* Saved entries:

____________

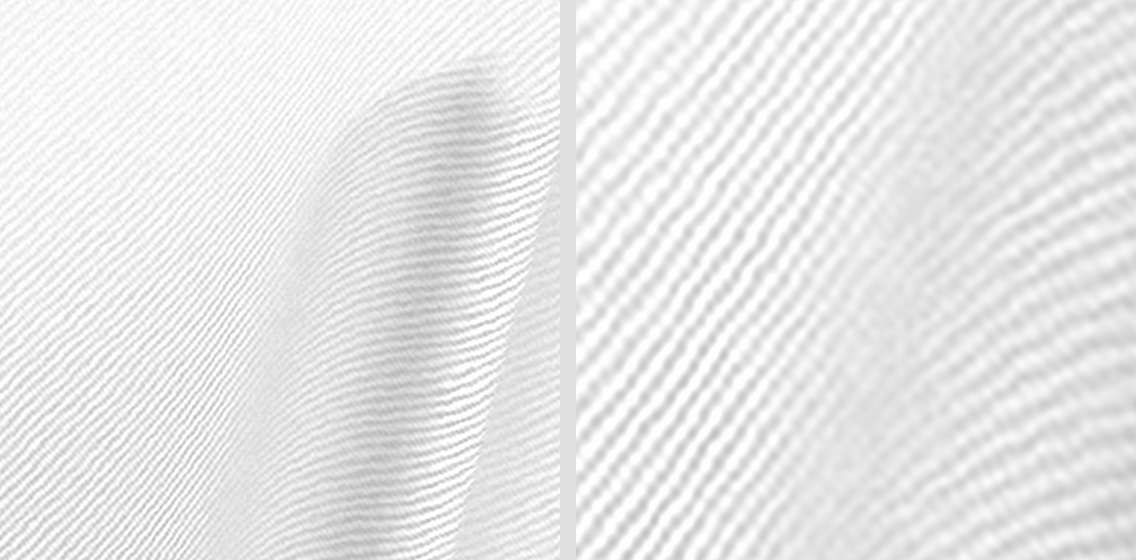
Left: the whole. Right: its middle third, enlarged.
Write a Shadertoy shader that draws this texture.

```glsl
// Draped white twill cloth: fine diagonal ribs bending over a soft grey fold.

const float TAU = 6.2831853;
const float FLAT_RIBS = 42.0;   // ribs per canvas height on the flat
const float FOLD_RIBS = 46.0;   // ribs per canvas height in the fold
const float FOLD_LEAN = 0.26;   // sideways drift of the fold with height
const float FOLD_FOOT = 0.39;   // where the fold meets the lower edge
const float FOLD_WIDTH = 0.415; // from the valley to the sharp edge
const vec3 COOL_TINT = vec3(-0.003, -0.003, 0.002);

float hash(vec2 p) {
    vec3 q = fract(vec3(p.xyx) * 0.1031);
    q += dot(q, q.yzx + 33.33);
    return fract((q.x + q.y) * q.z);
}

float noise(vec2 p) {
    vec2 cell = floor(p);
    vec2 f = fract(p);
    f = f * f * (3.0 - 2.0 * f);
    float low = mix(hash(cell), hash(cell + vec2(1, 0)), f.x);
    float high = mix(hash(cell + vec2(0, 1)), hash(cell + vec2(1, 1)), f.x);
    return mix(low, high, f.y);
}

// Soft bump of unit height
float bump(float x, float center, float width) {
    float d = (x - center) / width;
    return exp(-d * d);
}

// Rib profile from -1 to 1, broken into beads by the crossing threads
float twill(float phase, vec2 p) {
    float wobble = 0.3 * noise(p * 14.0) + 0.25 * noise(p * 75.0);
    float rib = cos(TAU * (phase + wobble));
    float bead = cos(TAU * (dot(p, vec2(78.0, 62.0)) + noise(p * 30.0)));
    float wear = 0.65 + 0.7 * noise(p * 55.0);
    return rib * wear + 0.25 * bead;
}

// Each panel returns vec2(base tone, rib contrast)
vec2 flatPanel(vec2 p, float u) {
    float low = 1.0 - smoothstep(0.25, 0.95, p.y - 0.35 * p.x + 0.1);
    float corner = (1.0 - smoothstep(0.0, 0.5, p.y)) * (1.0 - 0.6 * p.x);
    float tone = mix(0.972, 0.922, low) - 0.022 * corner;
    return vec2(tone, mix(0.026, 0.086, low) + 0.025 * bump(u, -0.09, 0.08) * low);
}

vec2 foldPanel(float u, float y) {
    float crown = 1.0 - smoothstep(0.8, 0.93, y);
    float shadow = bump(u, 0.242, mix(0.09, 0.065, y)) * crown;
    float ridge = bump(u, 0.37, 0.055);
    float tone = 0.902 - 0.105 * shadow + 0.045 * ridge + 0.04 * (1.0 - crown);
    return vec2(tone, 0.052 + 0.075 * ridge);
}

vec2 backPanel(float u) {
    float away = smoothstep(0.0, 0.16, u - FOLD_WIDTH);
    return vec2(mix(0.88, 0.922, away), mix(0.025, 0.06, away));
}

float shade(vec2 panel, float rib) {
    return panel.x + panel.y * rib;
}

void mainImage(out vec4 fragColor, in vec2 fragCoord) {
    vec2 p = fragCoord / iResolution.xy;
    float pixel = 1.0 / iResolution.x;

    // Distance across the fold, and the crease that curls over its top
    float u = p.x - FOLD_FOOT - FOLD_LEAN * p.y;
    float crease = FOLD_FOOT + 0.24 * p.y + 0.85 * pow(p.y, 12.0);

    // Rib phases: steep on the flat, sweeping level through the fold
    float flatRise = (0.92 - 0.08 * p.x) * p.x + 0.11 * tanh((u + 0.06) / 0.14);
    float bend = u - 0.25;
    float foldRise = 0.1 * u + 8.0 * bend * bend * bend;
    float backRise = 0.12 * p.x + 0.3 * p.x * (p.x - 0.9);
    float flatPhase = FLAT_RIBS * (p.y - flatRise);
    float foldPhase = FOLD_RIBS * (p.y - foldRise);
    float backPhase = FOLD_RIBS * (p.y - backRise);

    // The weave flattens out in the valley
    float valley = bump(u, 0.0, 0.05) * (1.0 - smoothstep(0.55, 0.82, p.y));
    float relief = 1.0 - 0.75 * valley;

    float flatTone = shade(flatPanel(p, u), relief * twill(flatPhase, p));
    float foldTone = shade(foldPanel(u, p.y), relief * twill(foldPhase, p));
    float backTone = shade(backPanel(u), twill(backPhase, p));

    // Join the panels: soft at the valley and the top, sharp at the far edge
    float inFold = smoothstep(-0.02, 0.035, p.x - crease);
    inFold *= 1.0 - smoothstep(0.22, 0.33, u) * smoothstep(0.74, 0.86, p.y);
    float tone = mix(flatTone, foldTone, inFold);
    float edge = FOLD_WIDTH + 0.005 * cos(TAU * foldPhase);
    tone = mix(tone, backTone, smoothstep(-2.0 * pixel, 0.006, u - edge));
    tone -= 0.018 * valley;

    // Fine fibre grain
    tone += 0.05 * (noise(p * 190.0) - 0.5);
    fragColor = vec4(clamp(vec3(tone) + COOL_TINT, 0.0, 0.995), 1.0);
}
```
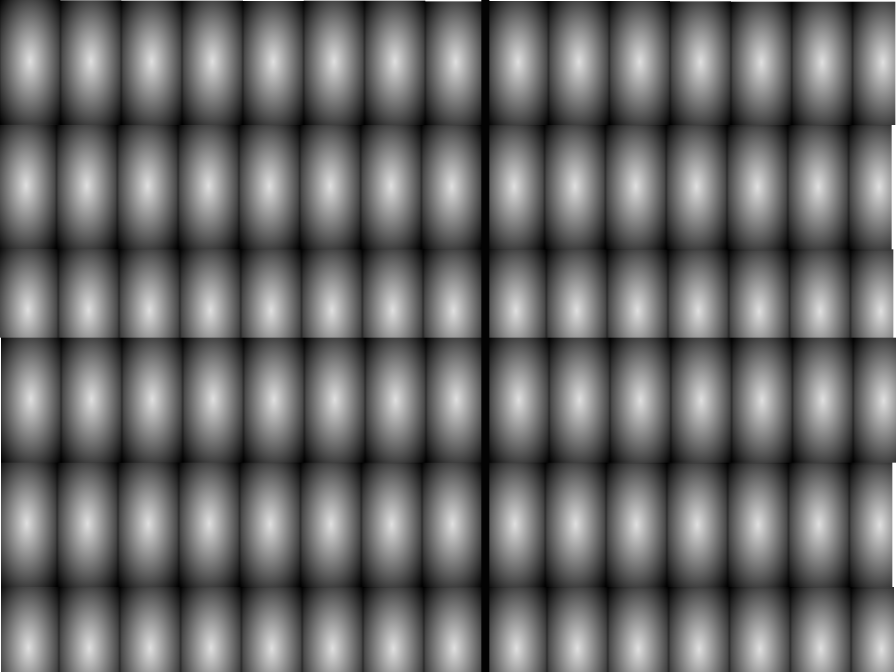
Give the GLSL for this pattern, as a Shadertoy shader.

```glsl
// Rows of tall grey tiles with soft elliptical glows, split by a dark upright bar.

// Lengths are in canvas heights, measured from the upper left.
const vec2 TILE = vec2(0.0905, 0.1851);
const float BLOCK_HEIGHT = 0.5026;
const vec2 BAR = vec2(0.7165, 0.7280);
const vec3 ROW_SHIFT = vec3(-0.0006, -0.0064, -0.0038);
const vec3 PAPER = vec3(1.0);
const vec3 BAR_COLOR = vec3(0.01);
const int SAMPLES = 3;

float hash(vec2 p) {
    return fract(sin(dot(p, vec2(127.1, 311.7))) * 43758.5);
}

// Glow fading linearly from the tile centre to black at its corners.
float glow(vec2 fromCentre) {
    float radius = length(fromCentre / (0.5 * TILE));
    return 0.88 * max(1.0 - radius / sqrt(2.0), 0.0);
}

// Thin darkening along the upright tile edges.
float seam(float x) {
    float edge = 0.5 * TILE.x - abs(x);
    return mix(0.75, 1.0, smoothstep(0.0, 0.003, edge));
}

// Slight sideways slip of each row; the lower block sits a little further right.
float rowShift(float row, float block) {
    return ROW_SHIFT[int(clamp(row, 0.0, 2.0))] + 0.001 * block;
}

// Vertical slip of each column: a gentle tilt plus a random part.
float columnSlip(float column, float block) {
    return 0.00012 * column + 0.0012 * (hash(vec2(column, block)) - 0.4);
}

vec3 tiles(vec2 p) {
    if (p.x > BAR.x && p.x < BAR.y) return BAR_COLOR;

    float block = step(BLOCK_HEIGHT, p.y);
    float y = p.y - block * BLOCK_HEIGHT - 0.0009;
    float gap = 0.0023 * step(BAR.y, p.x);
    float x = p.x - gap - rowShift(floor(y / TILE.y), block);

    // The bar separates eight columns from the seven on its right.
    float column = floor(x / TILE.x);
    column = p.x < BAR.x ? min(column, 7.0) : max(column, 8.0);
    y -= columnSlip(column, block);
    float row = clamp(floor(y / TILE.y), 0.0, 2.0);

    // Bare paper shows where the strips end.
    bool pastRight = x > 14.5 * TILE.x + 0.0185;
    bool pastLeft = block > 0.5 && p.x < 0.0016;
    bool aboveTop = block < 0.5 && y < -0.0002;
    if (pastRight || pastLeft || aboveTop) return PAPER;

    vec2 centre = vec2((column + 0.5) * TILE.x, row * TILE.y + 0.0903);
    vec2 fromCentre = vec2(x, y) - centre;
    return vec3(glow(fromCentre) * seam(fromCentre.x));
}

void mainImage(out vec4 fragColor, in vec2 fragCoord) {
    // Average a small grid of samples to smooth the edges.
    vec3 color = vec3(0.0);
    for (int j = 0; j < SAMPLES; j++) {
        for (int i = 0; i < SAMPLES; i++) {
            vec2 offset = (vec2(i, j) + 0.5) / float(SAMPLES) - 0.5;
            vec2 p = (fragCoord + offset) / iResolution.y;
            color += tiles(vec2(p.x, 1.0 - p.y));
        }
    }
    fragColor = vec4(color / float(SAMPLES * SAMPLES), 1.0);
}
```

____________

Out of the preceding entries, pull every line containing the string "clamp".

    fragColor = vec4(clamp(vec3(tone) + COOL_TINT, 0.0, 0.995), 1.0);
    return ROW_SHIFT[int(clamp(row, 0.0, 2.0))] + 0.001 * block;
    float row = clamp(floor(y / TILE.y), 0.0, 2.0);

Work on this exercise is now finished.